German floating wind turbine designer Gicon has been awarded a US patent for its SOF concept.
Already patented in Europe, the foundation, a semisubmersible hull fixed
to the seabed by stiff steel tendons, is covered through to July 2017, with
“extended protection” running to 2029.
“The US will be one of the leading markets for offshore wind development
in the future. Therefore, it is an important step for Gicon to achieve patent
protection for our SOF in the US market,” states Gicon chief executive Jochen
The SOF, which recently completed scale trials in the Technical University of Berlin’s wave tank, is designed for deployment in
water depths of between 20-500-plus metres.
As well as its

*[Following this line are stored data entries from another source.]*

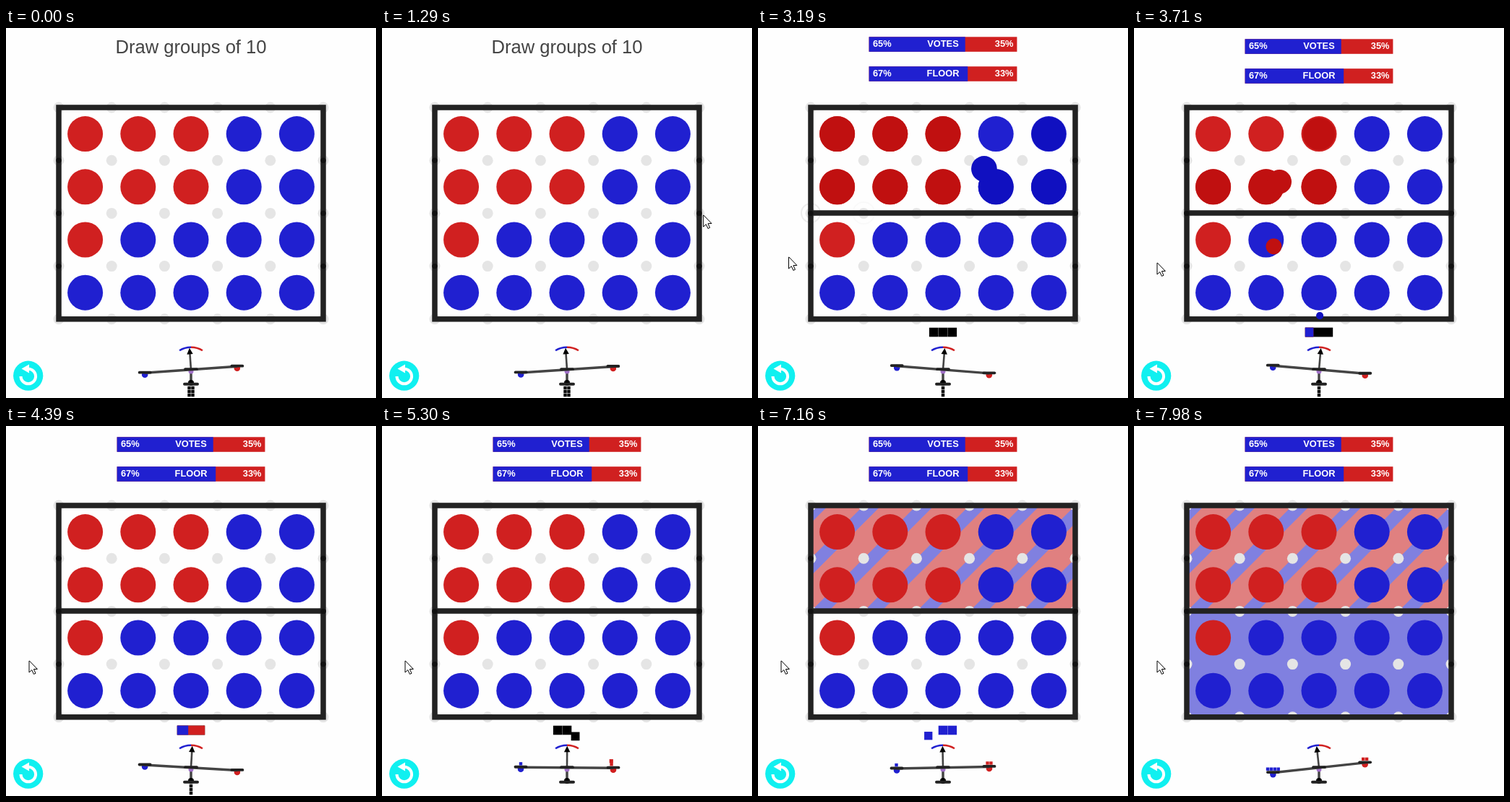
Animation, 512 px wide and 512 px high, one loop 8 s. Source, as an HTML page with a canvas:

```html
<!DOCTYPE html>
<html lang="en">
<head>
<meta charset="utf-8">
<title>Draw groups of 10</title>
<style>
html, body { margin: 0; width: 100%; height: 100%; overflow: hidden; background: #fefefe; }
canvas { display: block; width: 100vmin; height: 100vmin; }
</style>
</head>
<body>
<canvas width="512" height="512"></canvas>
<script>
const ctx = document.querySelector('canvas').getContext('2d');
const LOOP = 8000, CELL = 73.2, LEFT = 73, TOP = 110, MID = 256;
const BLUE = '#2020d0', RED = '#d02020', INK = '#222';
const DARK = { [BLUE]: '#1010c0', [RED]: '#c01010' };
const FONT = '"Liberation Sans", Arial, sans-serif';

// Each group: seats arrive, votes fly in, seats move to the scale.
const FIRST = 2547, CYCLE = 2283, FLIGHT = 300, GAP = 100;
const VOTES_AT = 590, MORPH_AT = 1850;
const PANEL = { x: 236.8, y: 414.6, w: 38.4, h: 12.8 };
const GROUPS = [
  { start: FIRST, row: 0, blue: 4, seats: [BLUE, RED, RED], from: 0 },
  { start: FIRST + CYCLE, row: 2, blue: 9, seats: [BLUE, BLUE, BLUE], from: 1 }
];

const CURSOR = [[770, 516, 296], [1050, 470, 272], [1330, 440, 257], [1450, 438, 257],
  [2220, 146, 259], [2260, 138, 271], [2370, 120, 268], [2490, 73, 258],
  [2800, 54, 292], [3190, 42, 317], [3500, 31.5, 325]];
const HITS = [1380, 1640, 1830, 2030, 2215, 2490];
const TILT = [[4390, 3.3], [4830, 1.9], [5300, 0.4], [5700, 0], [6170, -0.4],
  [6580, -0.8], [7360, -1.3], [7600, -2.8], [7980, -6.2], [8000, -6.3]];

const clamp = v => Math.max(0, Math.min(1, v));
const ramp = (t, start, length) => clamp((t - start) / length);
const mix = (a, b, p) => a + (b - a) * p;
const smooth = p => p * p * (3 - 2 * p);

function track(keys, t) {
  let i = 1;
  while (i < keys.length - 1 && keys[i][0] < t) i++;
  const [a, b] = [keys[i - 1], keys[i]];
  const p = ramp(t, a[0], b[0] - a[0]);
  return a.slice(1).map((v, k) => mix(v, b[k + 1], p));
}

function disc(x, y, r, color) {
  ctx.fillStyle = color;
  ctx.beginPath();
  ctx.arc(x, y, Math.max(0, r), 0, Math.PI * 2);
  ctx.fill();
}
function rect(x, y, w, h, color) {
  ctx.fillStyle = color;
  ctx.fillRect(x, y, w, h);
}
function block(x, y, size, color) {
  rect(x - size / 2, y - size / 2, size, size, color);
}
function line(x1, y1, x2, y2, width, color, cap = 'butt') {
  ctx.strokeStyle = color;
  ctx.lineWidth = width;
  ctx.lineCap = cap;
  ctx.beginPath();
  ctx.moveTo(x1, y1);
  ctx.lineTo(x2, y2);
  ctx.stroke();
}
function shape(points, color) {
  ctx.fillStyle = color;
  ctx.beginPath();
  points.forEach(([x, y]) => ctx.lineTo(x, y));
  ctx.closePath();
  ctx.fill();
}
function label(text, x, y, font, color, align) {
  ctx.font = `${font} ${FONT}`;
  ctx.fillStyle = color;
  ctx.textAlign = align;
  ctx.textBaseline = 'alphabetic';
  ctx.fillText(text, x, y);
}

const isRed = (col, row) => row < 2 ? col < 3 : row === 2 && col === 0;
const center = (col, row) => [LEFT + CELL * (col + 0.5), TOP + CELL * (row + 0.5)];

// Voters in snake order, blue before red.
GROUPS.forEach(g => {
  const cells = [];
  for (let i = 0; i < 10; i++) {
    const second = i > 4;
    const col = second ? 9 - i : i, row = g.row + (second ? 1 : 0);
    const [x, y] = center(col, row);
    cells.push({ x, y, color: isRed(col, row) ? RED : BLUE });
  }
  g.voters = [BLUE, RED].flatMap(c => cells.filter(v => v.color === c));
});

function drawFill(g, t) {
  const alpha = ramp(t, g.start + CYCLE + 510, 90);
  if (!alpha) return;
  const y = TOP + g.row * CELL, w = CELL * 5, h = CELL * 2;
  const share = CELL * g.seats.filter(c => c === BLUE).length / 3;
  ctx.save();
  ctx.globalAlpha = alpha;
  ctx.beginPath();
  ctx.rect(LEFT, y, w, h);
  ctx.clip();
  rect(LEFT, y, w, h, share < CELL ? '#e08080' : '#8080e0');
  if (share < CELL) {
    for (let i = 0; i < 7; i++) {
      const x = LEFT + i * CELL;
      shape([[x, y], [x + share, y], [x + share - h, y + h], [x - h, y + h]], '#8080e0');
    }
  }
  ctx.restore();
}

function drawBoard(t) {
  GROUPS.forEach(g => drawFill(g, t));
  for (let r = 0; r < 5; r++)
    for (let c = 0; c < 6; c++) disc(LEFT + c * CELL, TOP + r * CELL, 7.5, '#e5e5e5');
  for (let r = 0; r < 4; r++)
    for (let c = 0; c < 5; c++) disc(...center(c, r), 24.5, isRed(c, r) ? RED : BLUE);

  HITS.forEach((hit, i) => {
    const age = t - hit;
    if (age < 0 || age > 1100) return;
    ctx.strokeStyle = `rgba(130,130,130,${0.4 * (1 - age / 1100)})`;
    ctx.lineWidth = 2;
    ctx.beginPath();
    ctx.arc(LEFT + (5 - i) * CELL, MID, 8 + age / 140, 0, Math.PI * 2);
    ctx.stroke();
  });

  const hits = HITS.filter(h => t >= h).length;
  if (hits) {
    const x = LEFT + (6 - hits) * CELL;
    if (hits < 6) {
      const [cx, cy] = track(CURSOR, t);
      line(x, MID, mix(x, cx + 4, 0.95), mix(MID, cy, 0.95), 7.5, '#666', 'round');
    }
    line(LEFT + 5 * CELL, MID, x, MID, 7.5, INK, 'round');
  }
  ctx.strokeStyle = INK;
  ctx.lineWidth = 7.5;
  ctx.lineJoin = 'miter';
  ctx.strokeRect(LEFT, TOP, CELL * 5, CELL * 4);
  for (let r = 1; r < 4; r++)
    [LEFT, LEFT + CELL * 5].forEach(x => disc(x, TOP + r * CELL, 3.7, '#111'));
}

function drawHeading(t) {
  const up = ramp(t, 2530, 300);
  if (up < 1) label('Draw groups of 10', MID, 35 - 50 * up * up, '25.6px', '#444', 'center');
  const p = ramp(t, 2620, 857);
  if (!p) return;
  const shift = -80 * (1 - p) ** 3;
  [['VOTES', 65, 15.3], ['FLOOR', 66.7, 56.2]].forEach(([name, share, top]) => {
    const x = 153.6, w = 204.8, y = top + shift, percent = Math.round(share);
    rect(x, y, w, 20.5, RED);
    rect(x, y, w * share / 100, 20.5, BLUE);
    const text = (s, tx, align) => label(s, tx, y + 14, 'bold 12.8px', '#fff', align);
    text(percent + '%', 159, 'left');
    text(name, MID, 'center');
    text(100 - percent + '%', 353.4, 'right');
  });
}

// Seats waiting under the scale, then flying up to the panel.
function drawSupply(t) {
  GROUPS.forEach((g, n) => {
    const x = n ? mix(258.5, MID, ramp(t, FIRST, FLIGHT)) : 253.5;
    for (let i = 0; i < 3; i++) {
      const p = ramp(t, g.start + GAP * i, FLIGHT);
      if (p === 1) continue;
      block(mix(x, PANEL.x + 12.8 * (i + 0.5), p), mix(498 + 5 * i, 421, p),
        mix(4.4, 12.6, p), '#000');
    }
  });
}

function drawPanel(g, t) {
  const local = t - g.start, { x, y, w, h } = PANEL;
  const landed = Math.floor((local - VOTES_AT - FLIGHT) / GAP) + 1;
  if (landed < 1) {
    for (let i = 0; i < 3; i++)
      if (local >= GAP * i + FLIGHT) block(x + 12.8 * (i + 0.5), 421, 12.6, '#000');
  } else if (local < CYCLE) {
    const seatShare = g.seats.filter(c => c === BLUE).length / 3;
    const split = mix(g.blue / 10, seatShare, smooth(ramp(local, MORPH_AT, 350)));
    const filled = Math.min(10, landed) / 10;
    rect(x, y, w, h, '#000');
    rect(x, y, w * filled, h, RED);
    rect(x, y, w * Math.min(split, filled), h, BLUE);
  }
}

function drawVotes(g, t) {
  const local = t - g.start;
  if (local < VOTES_AT - 70) return;
  [...g.voters].map((v, i) => [v, i]).reverse().forEach(([v, i]) => {
    const p = (local - VOTES_AT - GAP * i) / FLIGHT;
    if (p > 1.2) return;
    const move = clamp(p);
    disc(mix(v.x, PANEL.x + 3.84 * (i + 0.5), move), mix(v.y, 415, move),
      Math.min(24.5, 21 - 17.4 * p), DARK[v.color]);
  });
}

function tiltAt(t) {
  return t < 4390 ? -5 * Math.cos((t - 600) / 6000 * Math.PI * 2) : track(TILT, t)[0];
}

function drawScale(t) {
  const angle = tiltAt(t) * Math.PI / 180, py = 472.8;
  const dx = 64 * Math.cos(angle), dy = 64 * Math.sin(angle);
  const pans = { [BLUE]: [MID - dx, py - dy], [RED]: [MID + dx, py + dy] };

  [[BLUE, -1], [RED, 1]].forEach(([color, side]) => {
    ctx.strokeStyle = color;
    ctx.lineWidth = 2.4;
    ctx.lineCap = 'butt';
    ctx.beginPath();
    ctx.arc(MID, py, 31, -Math.PI / 2, -Math.PI / 2 + side * 0.54, side < 0);
    ctx.stroke();
  });
  line(MID, py, MID, 491, 3.5, '#444');
  disc(MID, 491, 4, '#000');
  line(247, 492.7, 265, 492.7, 4, INK, 'round');
  disc(MID, 475, 3.5, '#a070c8');

  Object.entries(pans).forEach(([color, [x, y]]) => disc(x, y + 2.4, 4.3, color));
  ctx.save();
  ctx.translate(MID, py);
  ctx.rotate(angle);
  line(-64, 0, 64, 0, 3.5, '#444');
  line(0, 0, 0, -24, 2.6, '#444');
  shape([[0, -30], [4.2, -21.5], [-4.2, -21.5]], '#000');
  ctx.restore();
  line(248, 472.2, 264, 472.2, 3.8, INK, 'round');
  Object.values(pans).forEach(([x, y]) => line(x - 7.5, y - 0.6, x + 7.5, y - 0.6, 3.8, INK, 'round'));

  const blueCount = mix(1, 4, smooth(ramp(t, FIRST + 2 * CYCLE, FLIGHT)));
  GROUPS.forEach(g => g.seats.forEach((color, i) => {
    const leave = g.start + CYCLE;
    if (t < leave) return;
    const p = ramp(t, leave + GAP * i, FLIGHT);
    const place = color === BLUE ? i + g.from : i - 1;
    const count = color === BLUE ? blueCount : 2;
    const [x, y] = pans[color];
    block(mix(PANEL.x + 12.8 * (i + 0.5), x + (place - (count - 1) / 2) * 4.9, p),
      mix(421, y - 5, p), mix(12.6, 4.4, p), color);
  }));
}

function drawButton() {
  disc(30.7, 481.2, 20.6, '#10f0f0');
  ctx.strokeStyle = '#fff';
  ctx.lineWidth = 4;
  ctx.lineCap = 'butt';
  ctx.beginPath();
  ctx.arc(30.8, 482, 10.3, -Math.PI / 2, Math.PI);
  ctx.stroke();
  shape([[21.5, 471.5], [32, 465.5], [32, 477.5]], '#fff');
}

function drawCursor(t) {
  if (t < CURSOR[0][0]) return;
  const [x, y] = track(CURSOR, t);
  ctx.save();
  ctx.translate(x + 0.5, y);
  shape([[0, 0], [0, 16], [3.8, 12.6], [6.4, 18.4], [9, 17.2], [6.4, 11.6], [11, 11.4]], '#fff');
  ctx.strokeStyle = '#000';
  ctx.lineWidth = 1;
  ctx.stroke();
  ctx.restore();
}

function draw(t) {
  rect(0, 0, 512, 512, '#fefefe');
  drawBoard(t);
  drawHeading(t);
  drawButton();
  GROUPS.forEach(g => drawPanel(g, t));
  drawSupply(t);
  drawScale(t);
  GROUPS.forEach(g => drawVotes(g, t));
  drawCursor(t);
}

const begin = performance.now();
function tick() {
  draw((performance.now() - begin) % LOOP);
  requestAnimationFrame(tick);
}
tick();
</script>
</body>
</html>
```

wide installation envelope, the design has the benefit of being fully-assembled with mounted turbine quayside, before tow-out to site, a
“more cost-effective and less weather dependent installation,” says Grossman.
The planned SOF
flagship will feature a 2-3MW turbine atop a 70-metre tower. Construction is
slated to begin this year in northeast Germany, with steel fabrication at P+S Werften in Stralsund
and final assembly at Nordic Yards in Rostock.
The unit — which
uses a modularised design fine-tuned before test last year at Dutch R&D
facility Marin to whittle down the number of components for “ease and speed” of
construction — will be built quayside, complete with turbine, and towed to its
said it was in “final discussions” with a shortlist of turbine suppliers.
The company has
told Recharge it
is looking beyond the Baltic Sea project to a North Sea pilot in 2015 using a
5-6MW turbine “with partners either from Germany, France, Spain and/or the US”.